Investing in stocks has indefinite upside, a powerful concept for investors to keep in mind. Over the long haul, you can achieve incredible returns by simply striving to pick stocks to beat the market. And occasionally these stocks are absolute home runs. Some can even go up 10,000%, turning every $10,000 investment into $1 million (without even including dividends).

Stocks that rise in price this much are called 100-baggers. And McDonald's (MCD -1.65%) and Starbucks (SBUX -0.77%) are two restaurant stocks that have earned this title. If you bought McDonald's stock in 1982, you'd have a 100-bagger today -- likewise if you bought Starbucks stock in 1994.

Here's how these companies did it, and which stock can still beat the market going forward.

A group of women are served food at a restaurant.

Image source: Getty Images.

Achieving 100-bagger status

McDonald's has over 39,000 locations worldwide, while Starbucks has over 32,000. Their large size has helped place them among the top five largest restaurant stocks.

Before their respective 100-bagger journeys, each was a much smaller company. McDonald's ended 1982 with 7,259 locations; Starbucks ended 1994 with just 425. To expand as they have, the companies had to grow outside their U.S. home market.

For full-year 2019, just 37% of McDonald's total revenue was generated in the U.S. Starbucks generates less revenue internationally: 69% in the U.S. and Canada for fiscal 2019. But its international segment is still providing the bulk of its growth right now.

These 100-bagger restaurants achieved these returns with very different business structures. McDonald's is primarily franchised and generates a lot of revenue by being a landlord to its franchisees. By contrast, Starbucks' revenue is split pretty evenly between franchised and company-owned stores. So the business structure isn't the primary factor for these companies' success. Rather, new locations led to astronomical revenue growth.

But revenue growth isn't everything; being profitable also helps. A growing bottom line allowed the companies to not only reinvest in their businesses, but also reward shareholders through share repurchases and dividends. I think the following chart on McDonald's illustrates how these returns compound over time.

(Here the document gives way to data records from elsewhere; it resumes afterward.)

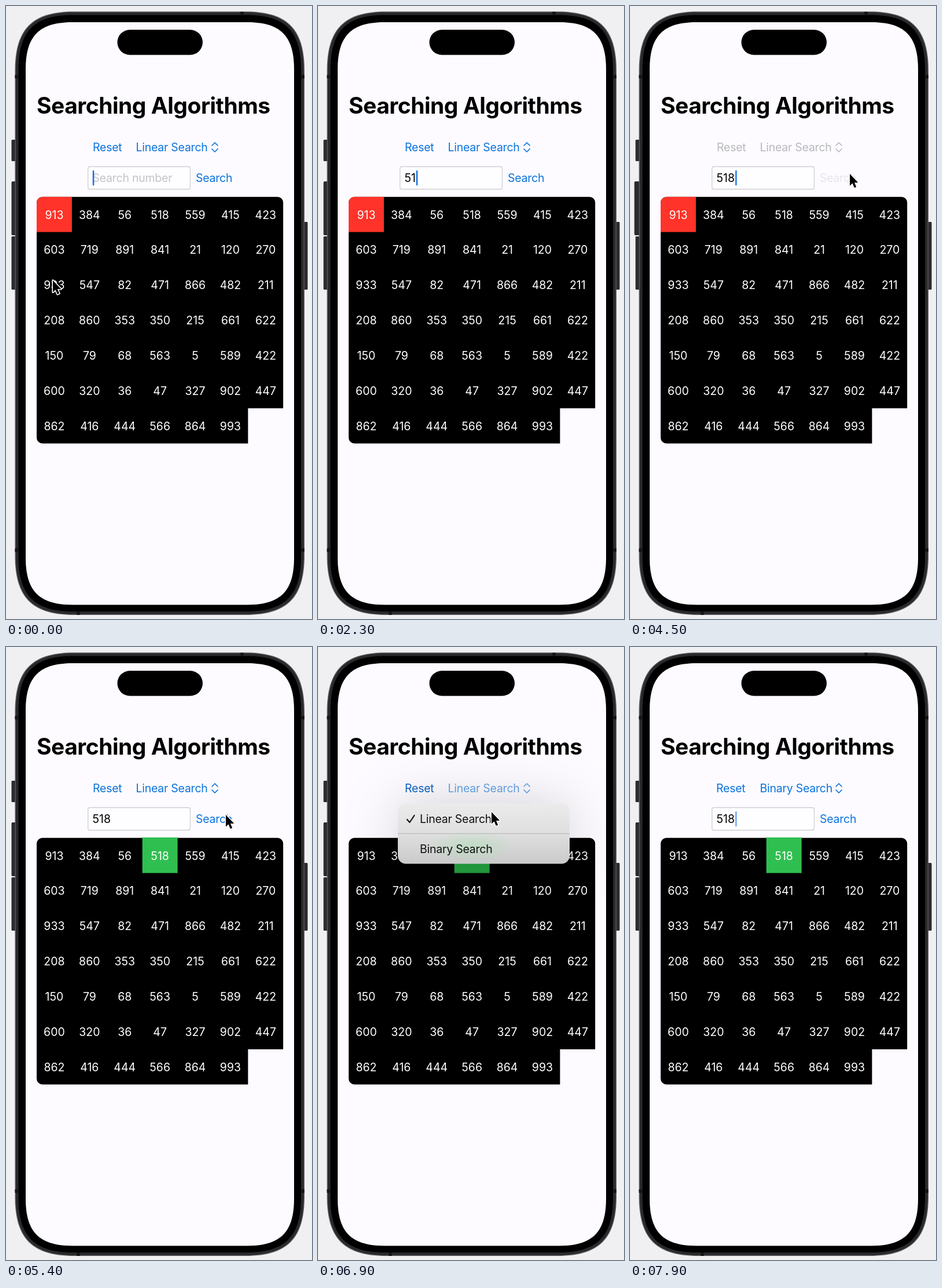
An HTML page for the animation above (8000 ms loop, 529x1059 px).

```html
<!DOCTYPE html>
<html lang="en">
<head>
<meta charset="utf-8">
<title>Searching Algorithms</title>
<style>
  html, body { margin: 0; width: 100%; height: 100%; overflow: hidden; background: #f0eff2; }
  svg { display: block; width: 100%; height: 100%; }
  text { font: 19.5px Inter, "Open Sans", sans-serif; font-optical-sizing: none; letter-spacing: -.25px; }
  .title { font-size: 39px; font-weight: 700; letter-spacing: -.5px; }
  .link { fill: #0b73dc; }
  .num { fill: #fff; text-anchor: middle; letter-spacing: 0; }
  .line { fill: none; stroke-linecap: round; stroke-linejoin: round; }
  #typed { letter-spacing: 0; }
  #bubble { filter: drop-shadow(0 2px 12px rgba(0, 0, 0, .17)); }
  #bubble text { font-size: 14.5px; }
  #menu { transform-origin: 296px 266px; filter: drop-shadow(0 0 46px rgba(0, 0, 0, .17)); }
</style>
</head>
<body>
<svg viewBox="0 0 529 1059">
  <defs>
    <clipPath id="board"><rect x="53" y="329.7" width="426.3" height="426.1" rx="10"/></clipPath>
    <linearGradient id="glass" x2="0" y2="1">
      <stop offset="0" stop-color="#ebebec"/>
      <stop offset=".5" stop-color="#dfdfdf"/>
      <stop offset="1" stop-color="#cacaca"/>
    </linearGradient>
    <radialGradient id="tint">
      <stop offset="0" stop-color="#a5dfae" stop-opacity=".5"/>
      <stop offset="1" stop-color="#a5dfae" stop-opacity="0"/>
    </radialGradient>
  </defs>

  <g fill="#2b2b2e">
    <rect x="9.500" y="231" width="9" height="37" rx="1.500"/>
    <rect id="volume" x="9.500" y="303" width="11" height="93" rx="2"/>
    <rect x="9.500" y="398" width="9" height="92" rx="1.500"/>
    <rect x="512" y="373" width="9.500" height="117" rx="1.500"/>
  </g>
  <g id="body"></g>
  <g fill="#161618">
    <rect x="15.500" y="119" width="6" height="6"/><rect x="15.500" y="937" width="6" height="6"/>
    <rect x="510" y="119" width="6" height="6"/><rect x="510" y="937" width="6" height="6"/>
    <rect x="405" y="10" width="6" height="6"/><rect x="122" y="1046" width="6" height="6"/>
  </g>
  <rect x="192.500" y="41" width="147.500" height="43.500" rx="21.750"/>

  <text class="title" x="53" y="186">Searching Algorithms</text>
  <text id="reset" class="link" x="150" y="251">Reset</text>
  <g id="picker" class="link">
    <text id="linear" x="224.500" y="251">Linear Search</text>
    <text id="binary" x="224.500" y="251" opacity="0">Binary Search</text>
  </g>
  <path id="arrows" class="line" d="M356 241l5-5 5 5M356 247l5 5 5-5" stroke="#0b73dc" stroke-width="1.700"/>

  <rect x="141.800" y="277.500" width="176.700" height="39" rx="3" fill="#fefdff" stroke="#cfcdd2" stroke-width="1.300"/>
  <text id="hint" x="149.500" y="304" fill="#c4c3c8">Search number</text>
  <text id="typed" x="149.500" y="304"><tspan>5</tspan><tspan>1</tspan><tspan>8</tspan></text>
  <rect id="caret" x="149.800" y="284" width="2.500" height="26" rx="1" fill="#1173e0"/>
  <text id="search" class="link" x="328" y="304">Search</text>

  <g clip-path="url(#board)">
    <path d="M53 329H479.500V695H418.400V757H53Z"/>
    <rect id="probe" x="53" y="329" width="60.900" height="61.500" fill="#ff3329"/>
    <rect id="found" x="235.700" y="329" width="60.900" height="61.500" fill="#2fbf50" opacity="0"/>
  </g>
  <g id="numbers"></g>

  <g id="bubble" opacity="0">
    <path d="M119 228H183a10 10 0 0 1 10 10V259a10 10 0 0 1-10 10H162l-7 6q-3 2-6 0l-7-6H119a10 10 0 0 1-10-10V238a10 10 0 0 1 10-10Z" fill="#f6f5f8" fill-opacity=".88"/>
    <text x="151" y="253.500" text-anchor="middle" fill="#1c1c1e">SlipText</text>
  </g>

  <g id="menu" opacity="0">
    <rect x="138" y="270" width="297" height="104.500" rx="14" fill="url(#glass)"/>
    <ellipse cx="266" cy="345" rx="75" ry="29" fill="url(#tint)"/>
    <path d="M138 322.300H435" stroke="#b5b5b6"/>
    <path class="line" d="M154 298l4.500 5 8-12" stroke="#111" stroke-width="2.200"/>
    <text x="176" y="304" fill="#111">Linear Search</text>
    <text x="176" y="356" fill="#111">Binary Search</text>
  </g>

  <path id="cursor" d="M0 0V20.500L4.600 16.300 7.800 24 11.200 22.600 8 15H14.300Z" stroke="#fff" stroke-width="3.200" stroke-linejoin="round" paint-order="stroke"/>
</svg>

<script>
const LOOP = 8000, CELL = 60.9, COLS = 7;
const BLUE = '#0b73dc', GREY = '#b9b8bc';
const values = `913 384 56 518 559 415 423 603 719 891 841 21 120 270
  933 547 82 471 866 482 211 208 860 353 350 215 661 622 150 79 68 563 5 589 422
  600 320 36 47 327 902 447 862 416 444 566 864 993`.split(/\s+/);
const $ = id => document.getElementById(id);

function add(parent, tag, attributes) {
  const el = document.createElementNS('http://www.w3.org/2000/svg', tag);
  for (const name in attributes) el.setAttribute(name, attributes[name]);
  parent.append(el);
  return el;
}

// Rounded rectangle with smooth corners that start well before the arc would.
function slab(left, top, right, bottom, radius, fill) {
  const e = radius * 1.25, c = e * .29;
  const d = `M${left + e} ${top}H${right - e}
    C${right - c} ${top} ${right} ${top + c} ${right} ${top + e}V${bottom - e}
    C${right} ${bottom - c} ${right - c} ${bottom} ${right - e} ${bottom}H${left + e}
    C${left + c} ${bottom} ${left} ${bottom - c} ${left} ${bottom - e}V${top + e}
    C${left} ${top + c} ${left + c} ${top} ${left + e} ${top}Z`;
  add($('body'), 'path', { d, fill });
}
slab(15.5, 9.5, 516, 1052, 82, '#57575a');
slab(17, 11, 514.5, 1050.5, 80.5, '#29292c');
slab(21.5, 15.5, 510, 1046, 76, '#000');
slab(34, 28, 498, 1034.5, 65, '#fdfbff');

values.forEach((value, i) => {
  const x = 53 + CELL * (i % COLS + .5);
  const y = 367.5 + CELL * Math.floor(i / COLS);
  add($('numbers'), 'text', { class: 'num', x, y }).textContent = value;
});

// Each step is [milliseconds, value, optional easing towards the next step].
function play(el, prop, steps, easing = 'linear') {
  const frames = steps.map(([ms, value, ease = easing]) =>
    ({ offset: ms / LOOP, [prop]: value, easing: ease }));
  frames.push({ offset: 1, [prop]: steps.at(-1)[1] });
  el.animate(frames, { duration: LOOP, iterations: Infinity });
}
const HOLD = 'steps(1, end)';
const jump = (el, prop, steps) => play(el, prop, steps, HOLD);
const at = (x, y = 0) => `translate(${x}px, ${y}px)`;

// Pointer and side button
play($('cursor'), 'transform', [
  [0, at(81, 474)], [100, at(81, 474)], [600, at(160, 292)], [1000, at(160, 292)],
  [1350, at(-25, 480), HOLD], [3250, at(545, 400)], [3900, at(380, 290)],
  [5500, at(380, 290)], [6100, at(300, 243)], [6450, at(300, 243)], [6800, at(300, 285)],
  [7050, at(300, 285)], [7250, at(300, 340)], [7400, at(300, 340)], [7850, at(545, 400)]
], 'ease-in-out');
jump($('volume'), 'transform',
  [[0, at(0)], [1250, at(-2)], [1850, at(0)], [4250, at(-2)], [4850, at(0)]]);

// Text field
const TYPED = [1900, 2150, 2400];
jump($('hint'), 'opacity', [[0, 1], [TYPED[0], 0]]);
document.querySelectorAll('#typed tspan').forEach((digit, i) =>
  jump(digit, 'fillOpacity', [[0, 0], [TYPED[i], 1]]));
jump($('caret'), 'transform',
  [[0, at(0)], [TYPED[0], at(12)], [TYPED[1], at(20)], [TYPED[2], at(32.3)]]);
play($('caret'), 'opacity', [
  [0, 1], [400, 1], [550, 0], [800, 0], [950, 1], [2500, 1], [2600, 0], [2850, 0], [3000, 1],
  [3400, 1], [3550, 0], [3800, 0], [3950, 1], [4550, 1], [4700, 0], [7780, 0], [7900, .65]
]);
play($('bubble'), 'opacity', [[0, 0], [950, 0], [1150, 1], [1750, 1], [1900, 0]]);

// Search run
const START = 4400, DONE = 5400;
for (const [id, prop] of [['picker', 'fill'], ['arrows', 'stroke'], ['search', 'fill']])
  jump($(id), prop, [[0, BLUE], [START, GREY], [DONE, BLUE]]);
play($('search'), 'opacity', [[0, 1], [4250, 1], [4320, .3], [4500, .33], [4750, 1]]);
jump($('probe'), 'transform', [[0, at(0)], [4750, at(CELL)], [5050, at(2 * CELL)]]);
jump($('probe'), 'opacity', [[0, 1], [DONE, 0]]);
jump($('found'), 'opacity', [[0, 0], [DONE, 1]]);

// Algorithm menu, which dims the colours around it
const OPEN = 6420, SHUT = 7380;
const dim = (color, dark) => [[OPEN, color], [OPEN + 300, dark], [SHUT, dark], [SHUT + 220, color]];
play($('menu'), 'opacity', [[0, 0], [OPEN, 0], [OPEN + 180, 1], [SHUT, 1], [SHUT + 220, 0]]);
play($('menu'), 'transform', [
  [0, 'scale(.2)'], [OPEN, 'scale(.2)', 'ease-out'], [OPEN + 360, 'scale(1)'],
  [SHUT, 'scale(1)', 'ease-in'], [SHUT + 220, 'scale(.2)']
]);
play($('found'), 'fill', [[0, '#2fbf50'], ...dim('#2fbf50', '#25a341')]);
play($('reset'), 'fill',
  [[0, BLUE, HOLD], [START, GREY, HOLD], [DONE, BLUE], ...dim(BLUE, '#0a64c6')]);
for (const id of ['picker', 'arrows'])
  play($(id), 'opacity', [[0, 1], [6320, 1], [6450, .63], [7450, .63], [7650, 1]]);
const PICKED = 7500;
jump($('linear'), 'opacity', [[0, 1], [PICKED, 0]]);
jump($('binary'), 'opacity', [[0, 0], [PICKED, 1]]);
jump($('reset'), 'transform', [[0, at(0)], [PICKED, at(-1)]]);
</script>
</body>
</html>
```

MCD Chart

MCD data by YCharts.

Revenue growth by domestic and international expansion, increased net profit margins, a reduced share count, and a growing dividend were all contributing factors in making McDonald's and Starbucks 100-bagger stocks. 

Why Starbucks has more upside right now

Admittedly, 100-bagger opportunities are very rare. Of the roughly 50 publicly traded restaurant stocks today, I wouldn't bet any of them could turn $10,000 into $1 million like McDonald's and Starbucks have done. But I believe several of them can beat the market average. And between these two 100-baggers, I'd wager Starbucks has what it takes to outperform for the next five to 10 years.

A Starbucks' barista hands a woman her drink at a Starbucks Pickup location.

A Starbucks Pickup location. Image source: Starbucks.

There are two big reasons I like Starbucks right now. First, it's still a growth company despite its massive operations. It has already returned to growth in China: For 2020, it plans to open 500 new locations in that country. And given China's population and the current store count there, Starbucks can open locations at this torrid pace for years.

Second, the COVID-19 pandemic has given Starbucks a renewed sense of urgency. Over the next 16 months or so, it will be executing a plan to close 400 U.S. locations with low sales volume. These will be replaced with a new takeout-only restaurant model called Starbucks Pickup. These two factors tell me it can still grow its top line with new locations and expand its profit margin with leaner operations. I believe that's a market-beating formula.

By contrast, McDonald's growth has hit a wall. In 2019, it generated $21 billion in revenue -- flat year over year. And that was before the pandemic. Revenue in the first half of 2020 is down 19% from the comparable period in 2019. I suspect business will bounce back as we move further past the coronavirus. But McDonald's is a low-growth, mature company in the best of times.

I don't mean to imply McDonald's is doomed. On the contrary, as a restaurant franchiser, it's among the very best in the business. By investing in menu innovation and technology, it consistently grows sales. In 2019, for example, systemwide sales were up 4% to $100 billion. But since it's mostly franchised, this increase in sales only translates to a negligible gain in corporate revenue.

Historically, McDonald's has rewarded shareholders through dividends and buybacks, which will continue. But with top-line growth challenged, it's limited in how much it can increase its shareholder-friendly moves. That's why Starbucks is a much safer growth investment: It can keep growing its business at a healthy clip from here.